Why Would You Franchise Your Business?

Franchising is a broad-based definition used to describe an independent distribution channel.  It is a market that has become an industry by which business models are replicated through entrepreneurial relationships which share proven business models to energetic and enthusiastic entrepreneurs looking for an opportunity.  Franchising a business allows a business owner to acheive the following benefits:

1. Growth with less capital.  When you franchise your business, the franchisee makes an investment in the business.  They will build a location if required, fund the local marketing program and spend the capital needed to get the business off the ground in their market.

2. Infusion of energy and entrepreneurial mindsets into a growing business.  Many of the best ideas in franchised businesses came from the franchisees who had bought into the system.  Whether it was new technology, marketing, logistics management or the egg mcmuffin, franchisees have helped franchisors build more efficient and profitable businesses for years.

3. Benefit of gaining local “feet on the street”.  Franchising works effectively because the franchisee, if chosen correctly, will be someone who has influence, experience and a network already established in the market they are opening their business within.  An ideal franchisee brings an established network from which to build a customer base and an understanding for how the local market works in order to get the franchised business off the ground in as short of a time period as possible.

4. Speed of Growth – Franchising typically allows for a business to open 3-10 new units per year on average during the initial phases of growth.  In later years, as a franchise system matures, larger networks can open and add as many as 300 or more units in a single year through franchise distribution systems.  Franchising allows for fast growth over long distances in far away markets.

5. Operational Efficiency – Why is it so difficult to manage employees in locations that are farther away from home base?  It’s simple, when there is no one with an ownership stake in the business operating the location, the business will never operate as efficiently.  Franchised units have consistently outperformed company-owned units in many franchise systems including Dunkin Donuts, McDonald’s and others.  Franchisees have put their own capital into the business and want to see as much profit as possible come back to them for their investment.


Why franchise your business

Not all businesses can or should enter the world of franchising.  For an initial consultation and discussion regarding whether your business is ready for franchised distribution, contact us:

(800) 610-0292

The Chick-Fil-A Franchise Story

Chick-Fil-A Franchise


Chick-Fil-A is an extremely successful and consistent franchise system.  The privately held chain did over $2.5 billion in systemwide sales in 2009 from over 1,300 franchised stores in the U.S.

Chick-Fil-A franchise

The founder of Chick-Fil-A, Truett Cathy, 88, credits the company’s success to over 1000 franchisees and over 600 employees who are unusually dedicated in an industry known for grumpy operators and high turnover among hourly workers.
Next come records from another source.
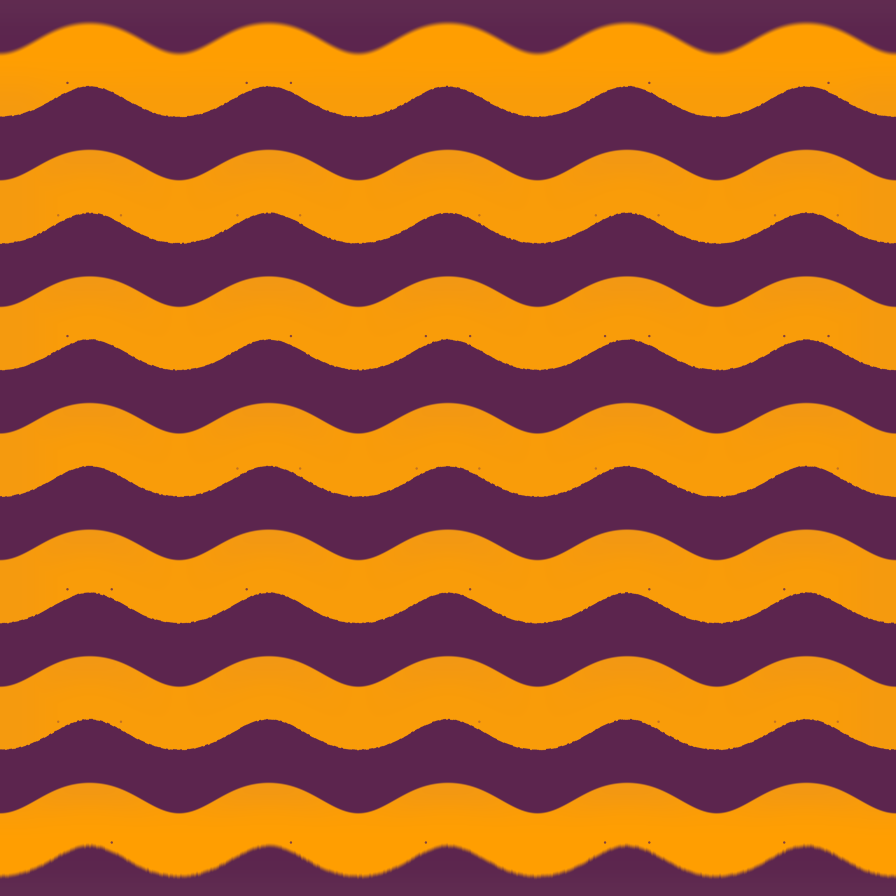
Write a WebGL 1 fragment shader that draws this pattern.

```glsl
precision highp float;

// Seven wavy orange bands on plum, five crests across.
// Each band is a cosine-shifted stripe that swells between crests; its wear
// is hashed specks, a ragged lower edge and softened outermost edges.

uniform vec2 u_resolution;

float hash(vec2 p) {
    vec3 q = fract(vec3(p.xyx) * 0.1031);
    q += dot(q, q.yzx + 33.33);
    return fract((q.x + q.y) * q.z);
}

// Tiny dark dot beside a crest on the lower edge; side is -1 or 1.
float speck(vec2 p, vec2 cell, float side) {
    float odd = mod(cell.y, 2.0);
    vec2 center = vec2((cell.x + 0.5) / 5.0 + side * mix(0.0247, 0.035, odd),
                       cell.y * 0.1413 + mix(0.0925, 0.099, odd));
    float present = step(0.5, hash(cell + vec2(side * 7.0 + 19.0, 31.0)));
    float dot_mask = 1.0 - smoothstep(0.0006, 0.002, length(p - center));
    return present * dot_mask * mix(0.75, 0.35, odd);
}

void main() {
    vec2 p = gl_FragCoord.xy / u_resolution;
    p.y = 1.0 - p.y; // measure downwards
    float pixel = 1.0 / u_resolution.y;

    // Straighten the waves, then find the nearest band and the offset from it.
    float theta = 6.2831853 * (5.0 * p.x - 0.5);
    float crest = cos(theta);
    float y = p.y + 0.017 * crest - 0.0781;
    float row = floor(y / 0.1413 + 0.5);
    float d = y - row * 0.1413;
    float below = step(0.0, d);

    // Band edge: swollen on the slopes, slightly stepped underneath.
    float swell = 0.003 * (1.0 - crest * crest);
    float ragged = (hash(vec2(floor(p.x * 384.0), row + 5.0)) - 0.5) * 0.0012;
    float inside = 0.0352 + swell + ragged * below - abs(d);

    // The first upper edge and the last lower edge are blurred.
    float outer = step(row, 0.5) * (1.0 - below) + step(5.5, row) * below;
    float softness = max(0.75 * pixel, mix(mix(0.0013, 0.0008, below), 0.0038, outer));
    float band = smoothstep(-softness, softness, inside);

    // Duller crests, brighter colour toward the top and bottom.
    float margin = abs(p.y - 0.5);
    float vivid = smoothstep(0.38, 0.44, margin);
    float dull = (0.5 + 0.5 * crest) * (1.0 - smoothstep(-0.032, 0.012, d));
    dull = max(dull, 0.5 * (1.0 - smoothstep(0.02, 0.07, min(p.x, 1.0 - p.x))));
    vec3 orange = mix(vec3(0.975, 0.61, 0.035), vec3(0.95, 0.595, 0.075), dull);
    orange = mix(orange, vec3(1.0, 0.62, 0.005), vivid);
    vec3 plum = mix(vec3(0.36, 0.147, 0.305), vec3(0.375, 0.17, 0.315),
                    smoothstep(0.46, 0.5, margin));

    vec2 cell = vec2(floor(p.x * 5.0), row);
    float wear = max(speck(p, cell, -1.0), speck(p, cell, 1.0));
    vec3 color = mix(plum, mix(orange, plum, wear), band);
    gl_FragColor = vec4(color, 1.0);
}
```
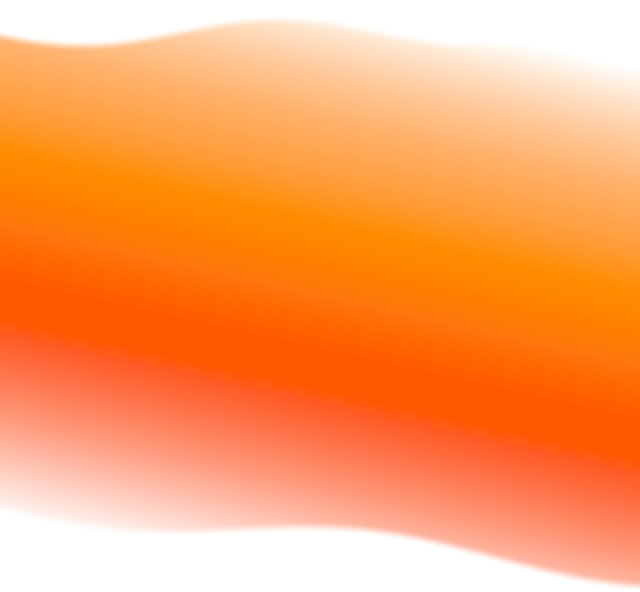
Write a Shadertoy shader that draws this background.

```glsl
// A broad orange ribbon on white: a slanted colour ramp runs from pale peach
// through amber and vermilion to soft coral. Two cosine waves with
// feathered borders trim its upper and lower sides.

const float TAU = 6.2831853;
const vec3 PAPER = vec3(1.0);
const float SLANT = 0.238;     // drop of the colour bands across the canvas
const float FEATHER = 0.010;   // half width of the soft borders

// Ramp stops: depth, green, blue (red is always full)
const int STOP_COUNT = 15;
const vec3 STOPS[STOP_COUNT] = vec3[](
    vec3(-0.122, 1.000, 1.000),
    vec3(-0.063, 0.890, 0.790),
    vec3( 0.000, 0.790, 0.610),
    vec3( 0.084, 0.690, 0.410),
    vec3( 0.190, 0.608, 0.215),
    vec3( 0.257, 0.549, 0.000),
    vec3( 0.325, 0.500, 0.000),
    vec3( 0.377, 0.463, 0.047),
    vec3( 0.425, 0.403, 0.000),
    vec3( 0.475, 0.345, 0.000),
    vec3( 0.537, 0.345, 0.000),
    vec3( 0.565, 0.355, 0.140),
    vec3( 0.619, 0.440, 0.275),
    vec3( 0.703, 0.596, 0.480),
    vec3( 0.879, 1.000, 1.000)
);

// Piecewise linear colour along the ribbon's depth
vec3 ribbonColour(float depth) {
    vec2 greenBlue = STOPS[0].yz;
    for (int i = 1; i < STOP_COUNT; i++) {
        float start = STOPS[i - 1].x;
        float blend = clamp((depth - start) / (STOPS[i].x - start), 0.0, 1.0);
        greenBlue = mix(greenBlue, STOPS[i].yz, blend);
    }
    return vec3(1.0, greenBlue);
}

// Height of a tilted wave at x, with its crest at the given place
float wave(float x, float base, float tilt, float amplitude, float crest, float period) {
    return base + tilt * x + amplitude * cos(TAU * (x - crest) / period);
}

// Soft step: 0 before the border, 1 past it
float feather(float signedDistance, float halfWidth) {
    return smoothstep(-halfWidth, halfWidth, signedDistance);
}

void mainImage(out vec4 fragColor, in vec2 fragCoord) {
    // Canvas fractions, with y measured down from the top
    vec2 uv = fragCoord / iResolution.xy;
    uv.y = 1.0 - uv.y;

    // Slanted colour bands
    vec3 ribbon = ribbonColour(uv.y - SLANT * uv.x);

    // Wavy borders
    float upper = wave(uv.x, 0.0556, 0.0, 0.0218, 0.130, 0.612);
    float lower = wave(uv.x, 0.8510, 0.1167, 0.0225, 0.169, 0.807);
    float cover = feather(uv.y - upper, FEATHER) * feather(lower - uv.y, FEATHER);

    fragColor = vec4(mix(PAPER, ribbon, cover), 1.0);
}
```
The turnover among Chick-fil-A franchise operators is an extremely low 5% a year.  Among Chick-fil-A hourly workers turnover is 60%, compared with 107% for the industry.  Chick-fil-A focuses on hiring and bringing in franchisees who are looking for lifetime commitments to the company.

That’s not the only company mandate. Chick-fil-A’s corporate mission is to “glorify God.”  It is the only national fast-food chain that closes on Sundays which allows franchise operators to go to church and spend time with their families; franchisees who don’t go along with the rule risk having their contracts terminated which is unusual in today’s “bottom line” approach.  Chick-fil-A’s approach is to balance life with work which seems to be working.


Many of the Chick-fil-A franchisees have come from the foster homes run by a nonprofit organization Chick-fil-A funds, the WinShape Foundation.  The upfront franchise fee for a Chick-fil-A is only $5,000. Most franchise systems require net worths in excess of $500k and upfront franchise fees of $35k or more.
The structure of the Chick-fil-A franchise from a business model is unique also.  Chick-fil-A pays for the land, the construction and the equipment, they then rent everything to the franchisee for 15% of the restaurant’s sales plus 50% of the pretax profit remaining.  Operators are discouraged from running more than a few restaurants will typically take home about $100,000 a year on average from a single outlet.

Chick-fil-A Franchise

 Truett Cathy is extremely particular in who he selects as franchise operators.  He wants married workers, he would like them to have attended Christian-based relationship-building retreats and Chick-fil-A will even interview family members of prospective operators.  They would like to learn more about candidates and their relationships at home. “If a man can’t manage his own life, he can’t manage a business,” says Cathy.
How is this legal and why does it work so well for Chick-fil-A?  The structure is based on core beliefs and principles which are consistent throughout the franchise system.  Whether it is legal is open for debate, but the bottom line is that in franchising, the rules are different than in employment law. There is much more freedom in who is selected and why as opposed to hiring an employee where religion and marital status are to be left off the table.